* DESCRIPTION OF THE TASK: The response should contain only those lines of the entries below that include the string "spot".
[[ DATA RECORDS, beginning ]]
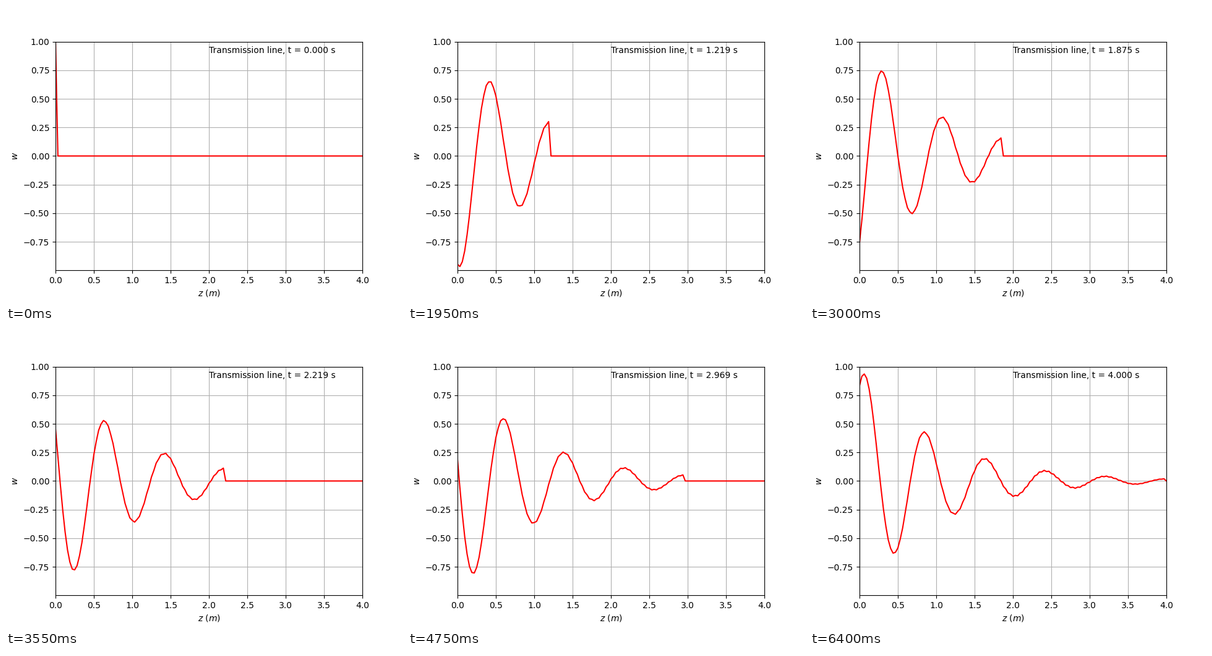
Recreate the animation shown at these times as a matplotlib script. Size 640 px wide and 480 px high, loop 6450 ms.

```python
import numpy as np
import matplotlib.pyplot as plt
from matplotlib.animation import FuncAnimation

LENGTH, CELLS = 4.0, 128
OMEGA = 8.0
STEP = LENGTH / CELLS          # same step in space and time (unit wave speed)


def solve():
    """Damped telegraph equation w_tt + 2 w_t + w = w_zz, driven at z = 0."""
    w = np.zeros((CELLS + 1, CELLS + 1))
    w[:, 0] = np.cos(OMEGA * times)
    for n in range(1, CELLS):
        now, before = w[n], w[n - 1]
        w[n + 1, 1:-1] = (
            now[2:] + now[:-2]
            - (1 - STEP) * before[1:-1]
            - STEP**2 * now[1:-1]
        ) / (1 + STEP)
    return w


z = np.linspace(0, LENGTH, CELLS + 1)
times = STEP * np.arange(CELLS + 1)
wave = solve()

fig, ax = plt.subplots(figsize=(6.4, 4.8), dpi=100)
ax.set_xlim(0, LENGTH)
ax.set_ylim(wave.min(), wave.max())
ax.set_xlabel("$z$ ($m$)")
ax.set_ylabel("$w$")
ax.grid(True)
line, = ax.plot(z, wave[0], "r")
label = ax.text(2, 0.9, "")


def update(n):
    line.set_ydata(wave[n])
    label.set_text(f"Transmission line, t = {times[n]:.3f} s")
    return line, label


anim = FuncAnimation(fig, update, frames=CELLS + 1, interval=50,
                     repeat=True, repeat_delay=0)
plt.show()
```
[[ DATA RECORDS, end ]]
[[ DATA RECORDS, beginning ]]
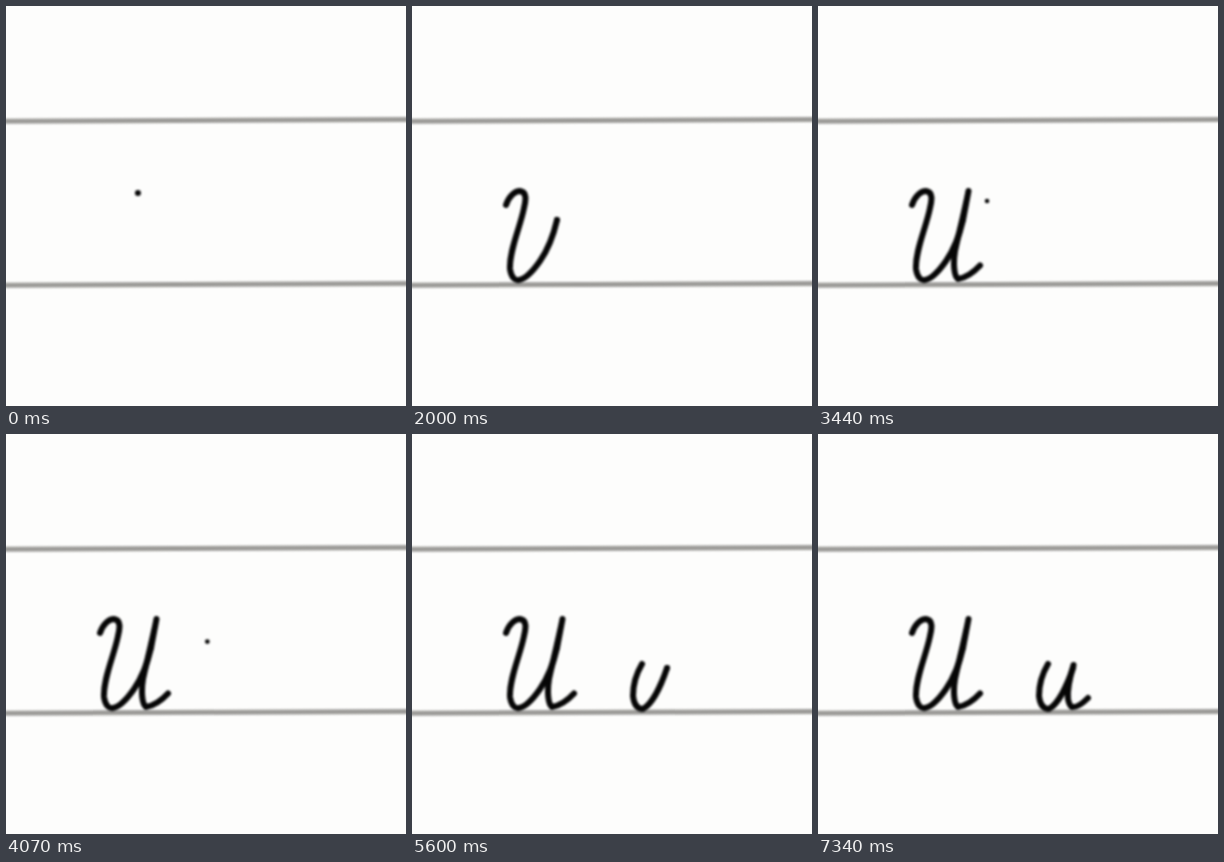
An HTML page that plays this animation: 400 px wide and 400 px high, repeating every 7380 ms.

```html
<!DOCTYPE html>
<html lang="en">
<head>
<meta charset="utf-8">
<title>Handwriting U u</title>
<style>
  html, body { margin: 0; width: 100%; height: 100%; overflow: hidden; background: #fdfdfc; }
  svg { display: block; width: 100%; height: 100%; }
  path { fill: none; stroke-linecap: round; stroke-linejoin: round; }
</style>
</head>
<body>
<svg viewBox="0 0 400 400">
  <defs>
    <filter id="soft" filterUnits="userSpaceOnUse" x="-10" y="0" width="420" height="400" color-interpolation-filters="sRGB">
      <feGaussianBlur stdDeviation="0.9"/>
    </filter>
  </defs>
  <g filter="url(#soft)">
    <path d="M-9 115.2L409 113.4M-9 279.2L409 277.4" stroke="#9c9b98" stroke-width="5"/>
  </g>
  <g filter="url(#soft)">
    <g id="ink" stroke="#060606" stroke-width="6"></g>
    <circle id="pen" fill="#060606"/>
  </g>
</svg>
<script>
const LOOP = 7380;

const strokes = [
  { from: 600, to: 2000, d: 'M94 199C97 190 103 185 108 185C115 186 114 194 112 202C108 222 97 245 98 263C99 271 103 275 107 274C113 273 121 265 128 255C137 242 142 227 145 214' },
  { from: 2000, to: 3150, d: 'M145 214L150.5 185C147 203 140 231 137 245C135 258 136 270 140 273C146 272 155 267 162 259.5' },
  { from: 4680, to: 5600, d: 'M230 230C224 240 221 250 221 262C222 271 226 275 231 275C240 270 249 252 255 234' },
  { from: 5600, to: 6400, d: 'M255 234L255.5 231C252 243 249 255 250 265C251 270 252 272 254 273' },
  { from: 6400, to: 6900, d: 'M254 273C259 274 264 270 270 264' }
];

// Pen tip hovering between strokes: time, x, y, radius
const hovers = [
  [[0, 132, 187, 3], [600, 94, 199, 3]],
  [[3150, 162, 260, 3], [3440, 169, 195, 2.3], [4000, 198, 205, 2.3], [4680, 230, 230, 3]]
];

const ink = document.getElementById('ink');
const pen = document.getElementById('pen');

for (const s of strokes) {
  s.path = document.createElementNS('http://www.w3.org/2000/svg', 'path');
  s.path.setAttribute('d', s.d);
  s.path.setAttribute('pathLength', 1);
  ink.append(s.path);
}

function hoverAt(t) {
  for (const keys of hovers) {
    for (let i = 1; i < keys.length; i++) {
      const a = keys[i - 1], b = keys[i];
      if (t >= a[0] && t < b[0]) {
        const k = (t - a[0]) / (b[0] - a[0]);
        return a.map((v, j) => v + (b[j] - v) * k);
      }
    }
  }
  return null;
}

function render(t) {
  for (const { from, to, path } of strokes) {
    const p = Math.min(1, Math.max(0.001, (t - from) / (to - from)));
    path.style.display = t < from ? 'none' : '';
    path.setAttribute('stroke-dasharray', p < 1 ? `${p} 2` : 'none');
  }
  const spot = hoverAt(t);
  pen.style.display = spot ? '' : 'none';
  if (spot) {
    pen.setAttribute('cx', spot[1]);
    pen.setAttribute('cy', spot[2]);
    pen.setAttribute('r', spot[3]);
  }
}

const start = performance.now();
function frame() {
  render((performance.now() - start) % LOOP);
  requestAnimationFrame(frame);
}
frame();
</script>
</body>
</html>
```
[[ DATA RECORDS, end ]]
* RESULT BELOW:
  const spot = hoverAt(t);
  pen.style.display = spot ? '' : 'none';
  if (spot) {
    pen.setAttribute('cx', spot[1]);
    pen.setAttribute('cy', spot[2]);
    pen.setAttribute('r', spot[3]);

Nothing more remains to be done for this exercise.